The European Central Bank counteracts country-specific risk premia in eurozone, that hinders proper allocation of capital and incurs the risk of building up a new credit bubble. Meanwhile the eurozone is already waiting to cover huge write-off losses – said professor Hans Werner Sinn, president of Ifo Institute in Munich. Therefore, in the Polish debate about the entry into the eurozone he suggests – wait and see.
CE Financial Observer: Does the strength of the German economy saves the eurozone or whether it sinks, because its high competitiveness undermine the competitiveness of the South?
Hans-Werner Sinn: The competitiveness of southern European countries is low because the euro induced an inflationary credit bubble. The economies became too expensive, as wages, financed with credit, ran away from productivity. This has to do with Germany only to the extent German wages determined the aspiration level.
How do the economies of the South can get back on the road to recovery competitiveness?
The relative prices of goods need to be realigned. Germany has to become more expensive, and southern Europe cheaper. Given the resistance against wage cuts, this unfortunately comes along with a long period of stagnation. The convergence was too fast and artificial.
Is there a way for it to redirect the capital flows to the real economy instead of power casino-capitalism?
Casino capitalism ultimately directs capital to the real economy, but to wrong uses. Often these are uses that are too risky and that offer no true return. The fundamental prerequisite for a functioning capital market is the liability principle. Those who invest their capital are not bailed out with taxpayer money if their investment fails. Only this principle ensures an efficient allocation of capital.

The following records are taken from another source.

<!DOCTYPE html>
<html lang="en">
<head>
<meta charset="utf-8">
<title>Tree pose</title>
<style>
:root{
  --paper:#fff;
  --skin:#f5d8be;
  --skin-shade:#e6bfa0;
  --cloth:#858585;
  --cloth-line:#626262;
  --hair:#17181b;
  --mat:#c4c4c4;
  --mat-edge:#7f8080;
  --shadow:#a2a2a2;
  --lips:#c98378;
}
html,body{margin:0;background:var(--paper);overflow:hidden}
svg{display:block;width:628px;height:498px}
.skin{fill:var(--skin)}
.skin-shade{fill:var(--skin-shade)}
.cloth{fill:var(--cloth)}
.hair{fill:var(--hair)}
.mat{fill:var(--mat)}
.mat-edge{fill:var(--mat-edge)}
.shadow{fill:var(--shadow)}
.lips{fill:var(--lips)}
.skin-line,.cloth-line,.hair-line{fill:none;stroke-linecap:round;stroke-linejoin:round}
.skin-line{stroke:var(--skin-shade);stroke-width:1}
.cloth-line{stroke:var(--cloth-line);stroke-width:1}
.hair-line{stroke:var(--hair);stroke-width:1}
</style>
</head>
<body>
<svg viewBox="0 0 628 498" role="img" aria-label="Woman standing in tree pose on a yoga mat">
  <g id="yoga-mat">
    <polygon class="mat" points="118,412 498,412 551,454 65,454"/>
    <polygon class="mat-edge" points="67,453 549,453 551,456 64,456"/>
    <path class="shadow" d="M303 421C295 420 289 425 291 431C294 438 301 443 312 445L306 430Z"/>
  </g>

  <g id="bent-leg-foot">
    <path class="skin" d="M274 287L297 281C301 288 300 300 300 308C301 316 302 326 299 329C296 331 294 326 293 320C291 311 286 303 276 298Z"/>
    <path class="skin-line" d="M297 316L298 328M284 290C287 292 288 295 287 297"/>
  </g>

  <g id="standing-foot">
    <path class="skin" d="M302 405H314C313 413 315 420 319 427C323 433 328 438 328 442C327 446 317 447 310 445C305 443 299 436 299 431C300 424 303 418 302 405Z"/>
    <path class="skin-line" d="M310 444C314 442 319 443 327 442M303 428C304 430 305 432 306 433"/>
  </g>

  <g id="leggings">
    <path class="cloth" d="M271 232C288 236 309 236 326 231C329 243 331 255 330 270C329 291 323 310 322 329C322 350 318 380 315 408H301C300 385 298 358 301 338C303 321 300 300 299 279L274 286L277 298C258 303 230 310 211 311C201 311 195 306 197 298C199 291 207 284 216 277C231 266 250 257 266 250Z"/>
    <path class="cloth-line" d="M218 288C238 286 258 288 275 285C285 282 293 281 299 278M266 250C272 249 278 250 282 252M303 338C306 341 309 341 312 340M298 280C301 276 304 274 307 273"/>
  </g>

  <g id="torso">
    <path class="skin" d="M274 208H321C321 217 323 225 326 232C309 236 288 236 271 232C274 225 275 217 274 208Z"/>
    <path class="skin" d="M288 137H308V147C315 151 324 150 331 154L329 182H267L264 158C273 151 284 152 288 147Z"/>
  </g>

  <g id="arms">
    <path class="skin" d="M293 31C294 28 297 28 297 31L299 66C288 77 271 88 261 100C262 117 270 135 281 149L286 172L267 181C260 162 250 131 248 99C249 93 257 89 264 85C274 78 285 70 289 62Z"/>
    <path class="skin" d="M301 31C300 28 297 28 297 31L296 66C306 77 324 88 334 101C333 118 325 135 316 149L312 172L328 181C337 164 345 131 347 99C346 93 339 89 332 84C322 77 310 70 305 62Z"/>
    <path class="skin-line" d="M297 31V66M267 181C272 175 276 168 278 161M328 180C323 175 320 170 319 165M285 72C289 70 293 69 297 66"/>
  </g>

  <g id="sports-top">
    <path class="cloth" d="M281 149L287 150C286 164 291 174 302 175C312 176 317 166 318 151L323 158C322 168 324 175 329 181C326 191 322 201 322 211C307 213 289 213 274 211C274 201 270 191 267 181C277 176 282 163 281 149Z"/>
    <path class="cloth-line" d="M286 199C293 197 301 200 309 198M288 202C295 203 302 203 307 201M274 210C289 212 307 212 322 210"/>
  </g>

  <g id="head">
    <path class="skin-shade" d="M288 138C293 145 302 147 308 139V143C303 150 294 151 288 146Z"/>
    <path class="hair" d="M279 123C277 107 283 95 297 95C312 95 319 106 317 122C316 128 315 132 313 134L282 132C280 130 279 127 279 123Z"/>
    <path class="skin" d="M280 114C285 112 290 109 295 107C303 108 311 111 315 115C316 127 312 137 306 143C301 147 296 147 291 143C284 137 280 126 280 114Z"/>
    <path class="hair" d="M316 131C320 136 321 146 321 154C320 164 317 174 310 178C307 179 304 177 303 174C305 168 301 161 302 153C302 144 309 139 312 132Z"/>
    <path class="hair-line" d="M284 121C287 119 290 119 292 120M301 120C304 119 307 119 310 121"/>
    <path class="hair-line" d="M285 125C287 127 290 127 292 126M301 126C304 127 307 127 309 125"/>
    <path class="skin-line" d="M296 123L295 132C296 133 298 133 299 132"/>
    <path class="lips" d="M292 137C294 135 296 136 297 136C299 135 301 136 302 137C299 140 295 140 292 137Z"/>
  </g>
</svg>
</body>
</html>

Does the banking union (Basel III regulations, the package CRD IV / CRR, Single Supervisory Mechanism, resolution and bail-in mechanisms) is sufficient steps to the banks began transfer the money into the economy instead casino-capitalism?
No, the bail-in mechanism will in fact turn out to be a bail-out mechanism, as the bail-in of equity and debt capital is limited to 8 pct. of the balance sheet, and this only if there is no systemic crisis. After this comes the resolution fund with 5 pct. and then probably the ESM. The lion’s share of the losses will be borne by the taxpayers. Knowing this, investors satisfy themselves with very low interest rates without sufficient risk premia, and at these low interest rates, borrowing accelerates again. This is what we are currently seeing.
ECB’s monetary policy through transactions SMP and OMT created an additional money that a little strenghten the economy, mainly allows to refinance governments. What could restore the transmission of monetary policy?
The term “transmission of monetary policy” is propaganda for a policy of collectively insuring the investment risk which is the basis of casino capitalism. The ECB counteracts country-specific risk premia while, in fact, such risk premia are necessary for a functioning capital market.
Your essay “Responsibility of states and central banks in the euro crisis” paints a picture of a new vicious circle linking indebted governments with the central banks of the Eurosystem, including the ECB. Are the decisions of the ECB taking in June this situation does not worsen?
The measures reduce the cost of funds for over-indebted zombie banks and encourages reckless borrowing that incurs the risk of building up a new bubble or at least of postponing the necessary cleaning of balance sheets.
What kind of mechanisms could rely mutualising responsibility for state debts?
The mutualisation of state debts reduces interest rates and triggeres a new credit bubble.
Both the EC as individual states create more and more mechanisms to support the economy. Are there, at their growing role, no concerns about malinvestment caused?
If you invest other people’s money and hope to find ways not to repay you are not concerned about malinvestment.
Policymakers and economists says that the most important challenge for the EU is to maintain global competitiveness. Meanwhile, polls shows that for citizens of Europe the most important is security and social cohesion. Are there not contradictory challenges?
No, competitiveness makes jobs and jobs make cohesion. Currently southern Europe suffers from a mass unemployment that risks tearing the societies apart. Only the return to global competitiveness can bring about social cohesion.
In Poland, the president initiated a return to discussions on accession to the eurozone. What advice do you could provided?
Poland risks suffering from a similar kind of inflationary bubble as southern European countries and thus losing its competitiveness. Moreover, it would have to share the write-off losses on the voluminous rescue credits of the ECB. Although I would welcome Poland to share the burden, my honest advices is, wait and see.
Interview: Jacek Ramotowski